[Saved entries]
==================================================

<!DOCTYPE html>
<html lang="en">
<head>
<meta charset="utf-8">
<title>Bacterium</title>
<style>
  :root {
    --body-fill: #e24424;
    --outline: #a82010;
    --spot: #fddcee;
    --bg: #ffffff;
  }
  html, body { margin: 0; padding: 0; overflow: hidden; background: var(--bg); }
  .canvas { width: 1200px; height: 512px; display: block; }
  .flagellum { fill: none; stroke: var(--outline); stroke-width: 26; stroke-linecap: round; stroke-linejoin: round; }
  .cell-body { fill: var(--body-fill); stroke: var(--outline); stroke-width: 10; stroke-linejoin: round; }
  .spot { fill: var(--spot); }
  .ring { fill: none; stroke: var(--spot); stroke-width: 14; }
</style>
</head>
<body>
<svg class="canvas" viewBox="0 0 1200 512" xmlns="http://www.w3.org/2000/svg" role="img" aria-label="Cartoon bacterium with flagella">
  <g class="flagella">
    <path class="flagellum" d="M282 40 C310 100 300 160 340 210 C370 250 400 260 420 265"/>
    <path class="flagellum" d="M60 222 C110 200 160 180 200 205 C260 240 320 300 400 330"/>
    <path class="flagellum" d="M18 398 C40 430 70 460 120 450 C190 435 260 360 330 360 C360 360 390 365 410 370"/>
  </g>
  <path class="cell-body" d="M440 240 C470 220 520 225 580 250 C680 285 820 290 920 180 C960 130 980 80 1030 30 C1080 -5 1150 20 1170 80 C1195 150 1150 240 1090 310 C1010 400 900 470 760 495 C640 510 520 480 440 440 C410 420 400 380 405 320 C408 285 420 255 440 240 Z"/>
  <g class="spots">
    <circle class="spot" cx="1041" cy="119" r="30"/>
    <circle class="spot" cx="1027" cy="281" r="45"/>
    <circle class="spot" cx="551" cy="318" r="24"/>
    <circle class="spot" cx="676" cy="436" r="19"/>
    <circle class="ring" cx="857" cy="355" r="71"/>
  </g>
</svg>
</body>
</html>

==================================================

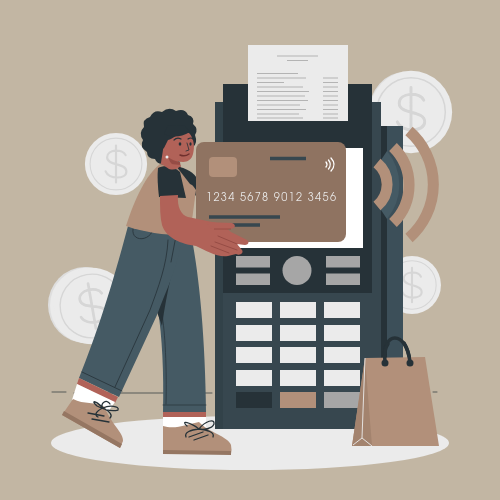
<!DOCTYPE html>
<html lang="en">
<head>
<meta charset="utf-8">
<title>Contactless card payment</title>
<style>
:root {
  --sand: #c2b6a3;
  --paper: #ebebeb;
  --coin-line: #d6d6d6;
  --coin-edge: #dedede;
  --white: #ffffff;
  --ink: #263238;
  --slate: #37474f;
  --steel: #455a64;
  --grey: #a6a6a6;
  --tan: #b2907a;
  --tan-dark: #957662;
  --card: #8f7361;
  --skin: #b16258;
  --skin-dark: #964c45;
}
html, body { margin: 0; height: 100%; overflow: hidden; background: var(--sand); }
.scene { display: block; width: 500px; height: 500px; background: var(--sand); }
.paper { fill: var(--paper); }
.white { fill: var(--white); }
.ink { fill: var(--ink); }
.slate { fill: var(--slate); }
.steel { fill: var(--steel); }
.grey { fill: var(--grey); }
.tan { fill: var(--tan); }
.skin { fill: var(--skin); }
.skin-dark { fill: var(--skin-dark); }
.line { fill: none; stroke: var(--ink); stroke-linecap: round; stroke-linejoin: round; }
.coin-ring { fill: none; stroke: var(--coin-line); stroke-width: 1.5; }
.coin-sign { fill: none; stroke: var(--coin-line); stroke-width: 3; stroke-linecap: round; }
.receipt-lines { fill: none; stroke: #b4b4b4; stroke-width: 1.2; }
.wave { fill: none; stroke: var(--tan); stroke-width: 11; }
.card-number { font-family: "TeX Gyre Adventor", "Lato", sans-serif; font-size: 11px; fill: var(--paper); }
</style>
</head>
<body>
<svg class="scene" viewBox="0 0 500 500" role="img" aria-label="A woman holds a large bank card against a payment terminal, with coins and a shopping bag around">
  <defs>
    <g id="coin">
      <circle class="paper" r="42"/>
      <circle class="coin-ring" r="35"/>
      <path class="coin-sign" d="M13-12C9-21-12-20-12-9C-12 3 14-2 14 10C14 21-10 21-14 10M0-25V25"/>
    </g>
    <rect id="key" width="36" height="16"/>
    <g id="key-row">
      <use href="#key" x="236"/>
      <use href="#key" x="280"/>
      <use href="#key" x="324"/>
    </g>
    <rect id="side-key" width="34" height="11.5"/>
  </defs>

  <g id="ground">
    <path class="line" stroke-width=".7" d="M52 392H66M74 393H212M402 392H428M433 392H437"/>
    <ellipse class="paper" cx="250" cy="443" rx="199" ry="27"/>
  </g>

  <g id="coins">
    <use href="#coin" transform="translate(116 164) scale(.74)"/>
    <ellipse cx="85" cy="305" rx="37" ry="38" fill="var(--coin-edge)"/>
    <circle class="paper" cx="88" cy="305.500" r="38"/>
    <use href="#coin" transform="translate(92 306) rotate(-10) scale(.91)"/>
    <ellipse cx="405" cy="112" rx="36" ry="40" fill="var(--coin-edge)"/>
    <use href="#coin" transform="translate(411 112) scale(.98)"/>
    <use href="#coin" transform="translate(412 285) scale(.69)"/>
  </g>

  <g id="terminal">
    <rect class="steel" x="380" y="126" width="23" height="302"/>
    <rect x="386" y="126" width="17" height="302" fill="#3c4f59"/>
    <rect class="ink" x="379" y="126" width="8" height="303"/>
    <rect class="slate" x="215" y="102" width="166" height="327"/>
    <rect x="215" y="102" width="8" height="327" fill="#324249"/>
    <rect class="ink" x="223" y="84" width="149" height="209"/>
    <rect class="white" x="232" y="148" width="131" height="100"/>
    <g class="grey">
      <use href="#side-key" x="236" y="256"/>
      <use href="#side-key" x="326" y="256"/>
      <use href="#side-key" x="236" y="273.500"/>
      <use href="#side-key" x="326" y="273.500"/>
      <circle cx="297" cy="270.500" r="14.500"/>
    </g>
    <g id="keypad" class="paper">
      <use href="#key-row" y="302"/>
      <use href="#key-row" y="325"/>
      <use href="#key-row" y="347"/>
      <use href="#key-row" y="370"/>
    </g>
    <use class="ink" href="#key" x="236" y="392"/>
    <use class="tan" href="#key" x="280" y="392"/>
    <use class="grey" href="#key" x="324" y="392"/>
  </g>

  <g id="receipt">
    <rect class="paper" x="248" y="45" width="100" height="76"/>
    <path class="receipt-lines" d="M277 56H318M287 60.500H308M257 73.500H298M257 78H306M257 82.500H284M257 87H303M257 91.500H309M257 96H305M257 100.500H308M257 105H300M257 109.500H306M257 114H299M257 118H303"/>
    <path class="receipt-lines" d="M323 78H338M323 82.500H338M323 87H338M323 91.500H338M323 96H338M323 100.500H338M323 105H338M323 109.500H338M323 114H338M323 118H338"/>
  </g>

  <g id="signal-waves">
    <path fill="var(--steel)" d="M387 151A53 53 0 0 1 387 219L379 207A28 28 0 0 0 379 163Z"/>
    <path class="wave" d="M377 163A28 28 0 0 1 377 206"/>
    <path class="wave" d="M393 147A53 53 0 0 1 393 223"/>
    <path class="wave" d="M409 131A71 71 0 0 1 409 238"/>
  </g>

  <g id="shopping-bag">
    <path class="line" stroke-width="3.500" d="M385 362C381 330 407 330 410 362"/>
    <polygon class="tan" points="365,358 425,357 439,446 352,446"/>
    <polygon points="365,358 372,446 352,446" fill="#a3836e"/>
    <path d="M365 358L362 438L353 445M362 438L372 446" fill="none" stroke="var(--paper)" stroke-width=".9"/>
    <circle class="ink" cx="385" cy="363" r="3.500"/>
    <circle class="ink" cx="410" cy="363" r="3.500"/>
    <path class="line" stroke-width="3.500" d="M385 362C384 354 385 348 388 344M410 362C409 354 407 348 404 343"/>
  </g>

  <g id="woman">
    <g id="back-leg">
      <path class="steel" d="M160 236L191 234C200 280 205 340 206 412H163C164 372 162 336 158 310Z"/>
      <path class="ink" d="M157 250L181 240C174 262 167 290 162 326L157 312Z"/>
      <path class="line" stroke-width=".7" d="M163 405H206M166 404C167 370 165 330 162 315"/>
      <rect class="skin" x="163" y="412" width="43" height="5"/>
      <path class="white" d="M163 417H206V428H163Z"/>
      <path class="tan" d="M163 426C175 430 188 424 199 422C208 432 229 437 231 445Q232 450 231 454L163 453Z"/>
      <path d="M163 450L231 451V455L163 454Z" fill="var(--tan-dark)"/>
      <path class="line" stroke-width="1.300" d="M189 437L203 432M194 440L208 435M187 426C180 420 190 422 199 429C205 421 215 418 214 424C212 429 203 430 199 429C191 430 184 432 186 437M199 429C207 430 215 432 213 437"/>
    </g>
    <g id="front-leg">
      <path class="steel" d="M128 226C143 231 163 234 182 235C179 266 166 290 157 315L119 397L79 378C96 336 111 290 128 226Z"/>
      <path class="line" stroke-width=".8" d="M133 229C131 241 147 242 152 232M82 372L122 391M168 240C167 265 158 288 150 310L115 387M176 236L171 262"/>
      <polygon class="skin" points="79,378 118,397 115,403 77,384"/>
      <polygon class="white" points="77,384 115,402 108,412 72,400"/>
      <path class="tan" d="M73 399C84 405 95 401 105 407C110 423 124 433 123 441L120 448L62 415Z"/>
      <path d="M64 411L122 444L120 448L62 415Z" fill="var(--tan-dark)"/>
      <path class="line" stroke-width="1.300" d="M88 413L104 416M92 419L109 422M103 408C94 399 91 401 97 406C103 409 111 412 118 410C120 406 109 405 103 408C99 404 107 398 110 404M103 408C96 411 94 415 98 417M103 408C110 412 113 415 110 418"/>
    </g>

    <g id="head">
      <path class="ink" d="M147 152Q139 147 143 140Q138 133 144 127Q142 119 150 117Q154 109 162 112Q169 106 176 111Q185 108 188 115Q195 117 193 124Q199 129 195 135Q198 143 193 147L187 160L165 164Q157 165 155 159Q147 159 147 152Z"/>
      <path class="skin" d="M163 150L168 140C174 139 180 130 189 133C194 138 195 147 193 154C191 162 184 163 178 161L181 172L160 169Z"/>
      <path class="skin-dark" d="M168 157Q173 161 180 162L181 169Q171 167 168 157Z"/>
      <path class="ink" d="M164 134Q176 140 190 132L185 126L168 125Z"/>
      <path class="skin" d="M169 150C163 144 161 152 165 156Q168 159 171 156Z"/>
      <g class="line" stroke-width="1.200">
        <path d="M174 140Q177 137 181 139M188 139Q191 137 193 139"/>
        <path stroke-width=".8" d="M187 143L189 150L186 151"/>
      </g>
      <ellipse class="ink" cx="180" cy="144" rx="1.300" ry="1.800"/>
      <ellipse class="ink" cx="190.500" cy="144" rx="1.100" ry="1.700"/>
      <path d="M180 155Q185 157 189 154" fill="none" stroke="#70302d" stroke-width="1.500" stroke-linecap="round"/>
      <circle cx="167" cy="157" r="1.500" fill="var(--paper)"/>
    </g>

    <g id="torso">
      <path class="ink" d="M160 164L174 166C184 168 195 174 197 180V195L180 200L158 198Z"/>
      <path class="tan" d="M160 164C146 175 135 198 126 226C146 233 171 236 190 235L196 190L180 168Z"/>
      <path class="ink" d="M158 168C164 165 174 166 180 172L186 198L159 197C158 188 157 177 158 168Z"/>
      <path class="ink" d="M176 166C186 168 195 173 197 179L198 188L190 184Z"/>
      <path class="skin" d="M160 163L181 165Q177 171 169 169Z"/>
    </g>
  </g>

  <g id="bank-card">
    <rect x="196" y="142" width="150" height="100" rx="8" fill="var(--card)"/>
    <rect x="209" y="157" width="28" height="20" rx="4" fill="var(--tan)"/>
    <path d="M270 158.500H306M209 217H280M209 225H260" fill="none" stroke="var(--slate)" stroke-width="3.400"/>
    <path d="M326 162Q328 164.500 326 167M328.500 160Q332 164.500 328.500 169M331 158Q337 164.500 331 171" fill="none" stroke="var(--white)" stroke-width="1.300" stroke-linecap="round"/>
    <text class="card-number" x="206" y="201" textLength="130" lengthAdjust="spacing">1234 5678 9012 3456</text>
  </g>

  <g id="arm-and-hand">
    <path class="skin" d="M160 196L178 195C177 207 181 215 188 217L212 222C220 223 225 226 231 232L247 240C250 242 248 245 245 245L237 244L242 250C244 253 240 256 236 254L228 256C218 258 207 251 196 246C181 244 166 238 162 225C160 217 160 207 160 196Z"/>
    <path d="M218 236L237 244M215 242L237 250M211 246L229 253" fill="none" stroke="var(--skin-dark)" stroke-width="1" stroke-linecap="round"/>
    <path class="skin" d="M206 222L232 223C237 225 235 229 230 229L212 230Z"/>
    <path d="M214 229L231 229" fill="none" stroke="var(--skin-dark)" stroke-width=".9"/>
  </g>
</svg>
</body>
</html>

==================================================

* _What you need to do_
Above are the records. Copy every line in them holding "card".

* _Response to this task_
<title>Contactless card payment</title>
  --card: #8f7361;
.card-number { font-family: "TeX Gyre Adventor", "Lato", sans-serif; font-size: 11px; fill: var(--paper); }
<svg class="scene" viewBox="0 0 500 500" role="img" aria-label="A woman holds a large bank card against a payment terminal, with coins and a shopping bag around">
  <g id="bank-card">
    <rect x="196" y="142" width="150" height="100" rx="8" fill="var(--card)"/>
    <text class="card-number" x="206" y="201" textLength="130" lengthAdjust="spacing">1234 5678 9012 3456</text>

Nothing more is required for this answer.